T.W. tells of a ubiquitous Louisiana seasoning and a stunning omission:
"In the early 2000s, when I was a road warrior, I spent several months working in Chicago.
"The locals I was working with insisted that I try a local 'Cajun' place they raved about. Their cajoling was met with eye rolls and excuses from me to avoid the place, but they finally wore me down and we went for lunch.
"The food at 'Heaven on Seven' was not great, but it also wasn’t offensive.
"The really interesting part of the small restaurant, located on the seventh floor of an office building (get it?) in the Loop, was its collection of hundreds of hot sauces and Creole seasonings displayed on shelves all around the dining area.
"The chef claimed to have been trained in New Orleans — but when I asked him for some Tony Chachere’s, he gave me a blank look and said he was unfamiliar with the brand.
"I immediately questioned his pedigree. I did, however, eat there a second time — but it was really so I could give him a shaker of Tony’s for his spice wall!"
Which reminds me
I first met Tony Chachere when we judged a jambalaya contest at the late lamented Pop's Bar on False River (I treasure a photo of us wearing Pop's T-shirts that's on the kitchen wall).
We met at various food events after that, and seeing him was always a treat. He enjoyed life as much as anyone I've ever known, and loved good food and good friends.
I was honored to be asked to write the foreword to what turned out to be his last cookbook (he died just before it came out), "Tony Chachere's Second Helping," in 1995.
In it I wrote that I always referred to Mr. Tony when someone asked me, "What is a Cajun and what's so special about them?"
And in sports news…
Has the pandemic starved us for live entertainment? Read on:
Martin Audiffred, of Mandeville, says, "Since COVID, with the strong recommendations to wash your hands often, I have really improved my basketball skills.
"In a public restroom, I wash and dry my hands and use my elbow or foot to hold the door open while I try to loop the paper towel into the trash can.
"It is three-pointer when the trash can has a foot pedal to open the lid."
Dave Henry has a question regarding newspaper purchasing etiquette:
"I live in Houston but visit New Orleans often (my wife's surname is LeBlanc, which tells you everything you need to know), and I always enjoy your column.
"This week we've been staying in Mid-City, and early each morning I've gone to the vending box at the corner of St. Peter and Carrollton to buy the newspaper.
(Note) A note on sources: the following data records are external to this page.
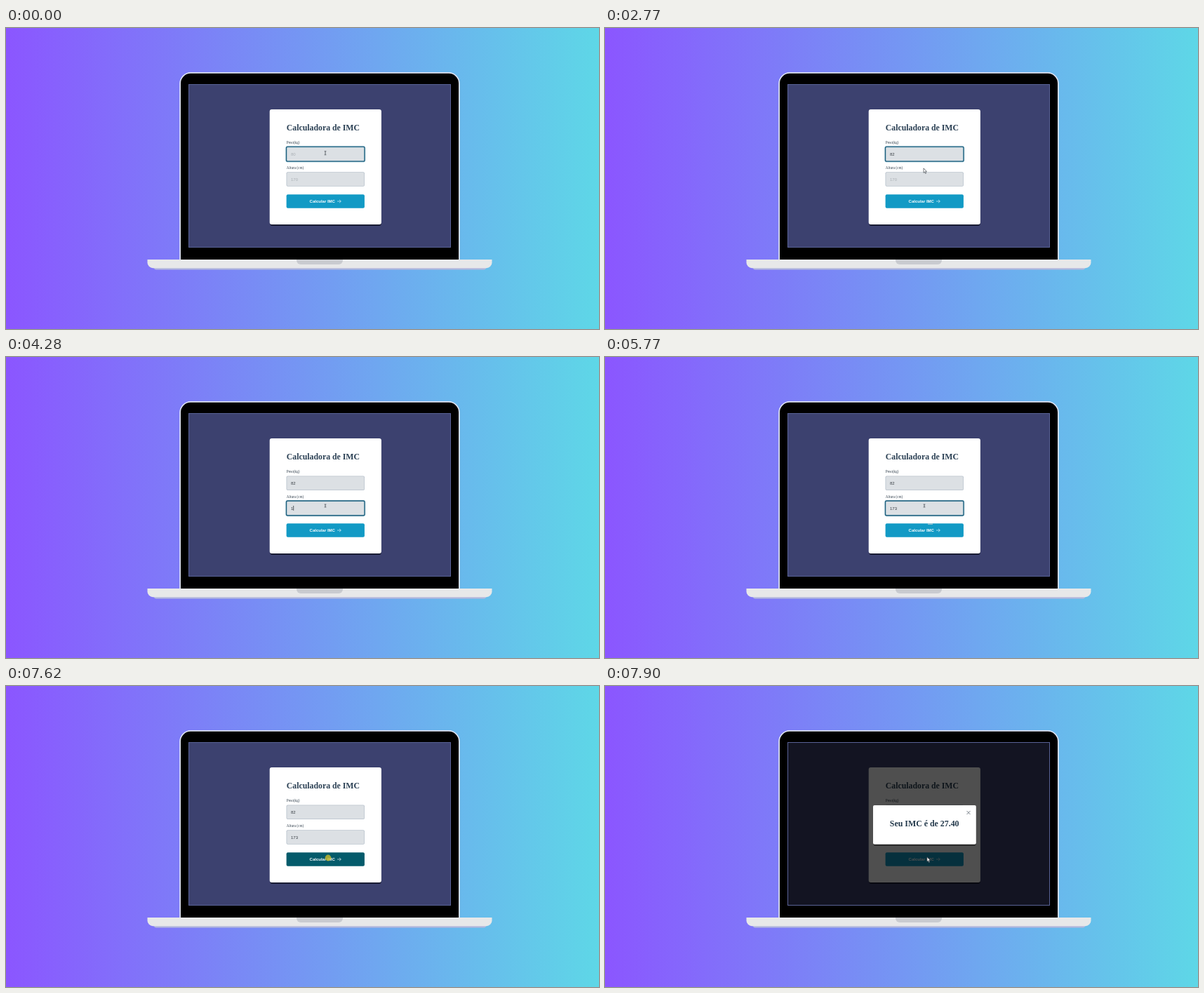
These frames come from a looping animation (845 px wide and 429 px high, 8 s). An HTML page with a canvas:

```html
<!DOCTYPE html>
<html lang="pt-BR">
<head>
<meta charset="utf-8">
<title>Calculadora de IMC</title>
<style>
html, body { margin: 0; width: 100%; height: 100%; overflow: hidden; background: #749af3; }
canvas { display: block; width: 845px; height: 429px; }
</style>
</head>
<body>
<canvas id="stage" width="845" height="429"></canvas>
<script>
const ctx = document.getElementById('stage').getContext('2d');
const LOOP = 8000;
const SERIF = '"Liberation Serif", serif';
const SANS = '"Liberation Sans", sans-serif';

const within = (t, a, b) => t >= a && t < b;
const clamp = v => Math.max(0, Math.min(1, v));
const lerp = (a, b, k) => a + (b - a) * k;
const progress = (t, a, b) => clamp((t - a) / (b - a));
const step = (t, start) => start + Math.floor((t - start) / 70) * 70;

function mix(a, b, k) {
  return `rgb(${a.map((v, i) => Math.round(lerp(v, b[i], k))).join(',')})`;
}

function box(x, y, w, h, r, fill) {
  ctx.beginPath();
  ctx.roundRect(x, y, w, h, r);
  ctx.fillStyle = fill;
  ctx.fill();
}

function text(str, x, y, font, color) {
  ctx.font = font;
  ctx.fillStyle = color;
  ctx.fillText(str, x, y);
}

function line(points, color, width) {
  ctx.beginPath();
  points.forEach(([x, y]) => ctx.lineTo(x, y));
  ctx.strokeStyle = color;
  ctx.lineWidth = width;
  ctx.stroke();
}

function laptop() {
  const sky = ctx.createLinearGradient(0, 0, 845, 0);
  sky.addColorStop(0, '#8b56ff');
  sky.addColorStop(1, '#5ed7e7');
  ctx.fillStyle = sky;
  ctx.fillRect(0, 0, 845, 429);

  box(247.3, 63, 399.4, 268, [16, 16, 0, 0], '#dfe4f4');
  box(249, 64.8, 396, 266, [14, 14, 0, 0], '#000');
  box(211, 341, 473, 3.5, [0, 0, 3, 3], '#b3b8dc');
  box(201.5, 330, 491, 12.2, [0, 0, 8, 8], '#e7e8e9');
  box(414, 330, 66, 7, [0, 0, 6, 6], '#c9cbd0');
  ctx.fillStyle = '#3c416f';
  ctx.fillRect(260, 80, 374, 233);
}

function screenEdge() {
  ctx.strokeStyle = '#596296';
  ctx.lineWidth = 1;
  ctx.strokeRect(260.5, 80.5, 373, 232);
}

function field(y, focus, value, hint, caret) {
  box(399.5, y, 111.5, 20.5, 2, '#b9c3cd');
  box(400.3, y + 0.7, 110, 19, 1.5, '#dce0e4');
  if (focus) {
    ctx.beginPath();
    ctx.roundRect(399.4, y - 0.3, 111.7, 21, 2);
    ctx.strokeStyle = 'rgba(60,160,195,.3)';
    ctx.lineWidth = 2.4;
    ctx.stroke();
    ctx.strokeStyle = '#215f7c';
    ctx.lineWidth = 1.3;
    ctx.stroke();
  }
  const font = '6px ' + SANS;
  text(value || hint, 406, y + 12.4, font, value ? '#353b41' : '#a9afb4');
  if (caret) {
    ctx.fillStyle = '#30363c';
    ctx.fillRect(406 + ctx.measureText(value).width, y + 6.7, 0.8, 6.8);
  }
}

function button(t) {
  const base = [18, 154, 197], hover = [6, 104, 124], press = [4, 91, 107];
  let color = mix(base, hover, progress(step(t, 5840), 5910, 6330));
  if (t >= 7480) color = mix(hover, press, progress(t, 7410, 7600));
  if (t >= 7690) color = mix(base, base, 0);
  box(399.6, 237.2, 111.3, 19.6, 2, color);
  text('Calcular IMC', 432.6, 249.2, 'bold 6px ' + SANS, '#fff');
  line([[472, 247], [477.3, 247]], '#fff', 0.6);
  line([[475, 244.8], [477.3, 247], [475, 249.2]], '#fff', 0.6);
}

function card(t) {
  box(376.3, 118, 158.4, 164, 3, 'rgba(18,20,38,.8)');
  box(375.7, 116, 159.2, 164, 3, '#fff');
  text('Calculadora de IMC', 399.8, 145.6, 'bold 11.8px ' + SERIF, '#2b4054');
  text('Peso(kg)', 399.8, 165, '5.3px ' + SERIF, '#33414e');
  text('Altura (cm)', 399.8, 200.5, '5.2px ' + SERIF, '#33414e');

  const weight = t < 1420 ? '' : t < 1820 ? '8' : '82';
  const height = t < 4280 ? '' : t < 4550 ? '1' : t < 4890 ? '17' : '173';
  const caretA = within(t, 70, 600) || within(t, 1140, 2350) || within(t, 2880, 3050);
  const caretB = within(t, 3190, 3740) || within(t, 4280, 5490) ||
    within(t, 6020, 6540) || within(t, 7080, 7480);
  field(169.5, t < 3120, weight, '80', caretA);
  field(205.3, within(t, 3120, 7480), height, '170', caretB);
  button(t);
}

function modal() {
  ctx.fillStyle = 'rgba(0,0,0,.69)';
  ctx.fillRect(260, 80, 374, 233);
  box(382.5, 172, 146, 55.6, 2, 'rgba(0,0,0,.65)');
  box(382, 170, 146.8, 55.8, 2, '#fff');
  text('Seu IMC é de 27.40', 405.8, 199.5, 'bold 11.9px ' + SERIF, '#22384a');
  line([[515.5, 178], [520.5, 183]], '#59636c', 0.8);
  line([[520.5, 178], [515.5, 183]], '#59636c', 0.8);
}

function beam(x, y, h) {
  const c = '#4b5158';
  line([[x, y - h], [x, y + h]], c, 0.9);
  line([[x - 1.4, y - h], [x + 1.4, y - h]], c, 0.7);
  line([[x - 1.4, y + h], [x + 1.4, y + h]], c, 0.7);
}

function shape(x, y, points, fill, edge) {
  ctx.beginPath();
  points.forEach(([dx, dy]) => ctx.lineTo(x + dx, y + dy));
  ctx.closePath();
  ctx.fillStyle = fill;
  ctx.fill();
  ctx.strokeStyle = edge;
  ctx.lineWidth = 0.7;
  ctx.stroke();
}

const arrow = (x, y) => shape(x, y,
  [[0, 0], [0, 6.5], [1.5, 5.2], [2.6, 7.6], [3.6, 7.1], [2.6, 4.8], [4.3, 4.6]], '#fff', '#3f454c');

const hand = (x, y, s) => shape(x, y,
  [[0, 0], [1, 0], [1.2, 2.6], [4, 3.3], [4.2, 5], [3.5, 8], [0.6, 8], [-1.8, 5.1], [-1, 4.4], [0, 5]]
    .map(([a, b]) => [a * s, b * s]), '#fff', '#123f4b');

function clickDot(x, y) {
  ctx.beginPath();
  ctx.arc(x, y, 4.4, 0, Math.PI * 2);
  ctx.fillStyle = 'rgba(198,186,45,.82)';
  ctx.fill();
}

function pointer(t) {
  if (t < 2630) {
    beam(455, 178.2, 2.6);
  } else if (t < 5840) {
    const y = lerp(178.2, 212, progress(step(t, 2630), 2550, 2910));
    if (y < 190) beam(455, y, 2.6);
    else if (y < 206) arrow(454, y + 1);
    else beam(455, y, 2);
    if (within(t, 3050, 3190)) clickDot(455, 212);
    if (t >= 5770) {
      ctx.fillStyle = 'rgba(190,205,212,.7)';
      ctx.fillRect(460, 237.3, 7, 1.7);
    }
  } else if (t < 7690) {
    const k = progress(step(t, 5840), 5770, 6050);
    const x = lerp(455, 459, k), y = lerp(212, 244.5, k);
    if (within(t, 7480, 7690)) clickDot(459, 245);
    else if (y < 225) beam(x, y, 2);
    else if (y < 236) arrow(x, y);
    else hand(x, y, 1);
  } else {
    arrow(459, 243.8);
  }
}

function draw(t) {
  laptop();
  card(t);
  if (t >= 7690) modal();
  screenEdge();
  pointer(t);
}

const start = performance.now();
function tick() {
  draw((performance.now() - start) % LOOP);
  requestAnimationFrame(tick);
}
tick();
</script>
</body>
</html>
```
"And each morning there has been exactly one copy in the box; the one that you can see through the clear plastic window.
"I feel a little guilty about taking away what is essentially a billboard for the paper, and about the carbon footprint it took to get that lone paper into my grateful hands."
I know the feeling, Dave, but I'd advise taking it. I feel the empty box tells passers-by, "Demand for that newspaper is so great they can't keep it in the boxes!"
Besides, as an employee I always welcome any addition to the paper's income…
Special People Dept.
Jane Carles, formerly of Baton Rouge, now in Birmingham, Alabama, celebrated her 97th birthday Sunday, Oct 4.
Mary Vernoy, of Metairie, says, "Donald Landaiche’s story of exploding root beer reminded me of a similar story.
"When I was growing up in California, my parents used to make and bottle home brew in the bathtub. My father would pour it into glass quart bottles, cap it, and store it in the garage.
"Unlike beer made by today’s scientific methods, these bottles would periodically 'blow their top.'
"Playing with my friends in the yard, we got used to hearing 'Pow!' coming from the garage:
“'There goes another beer!'”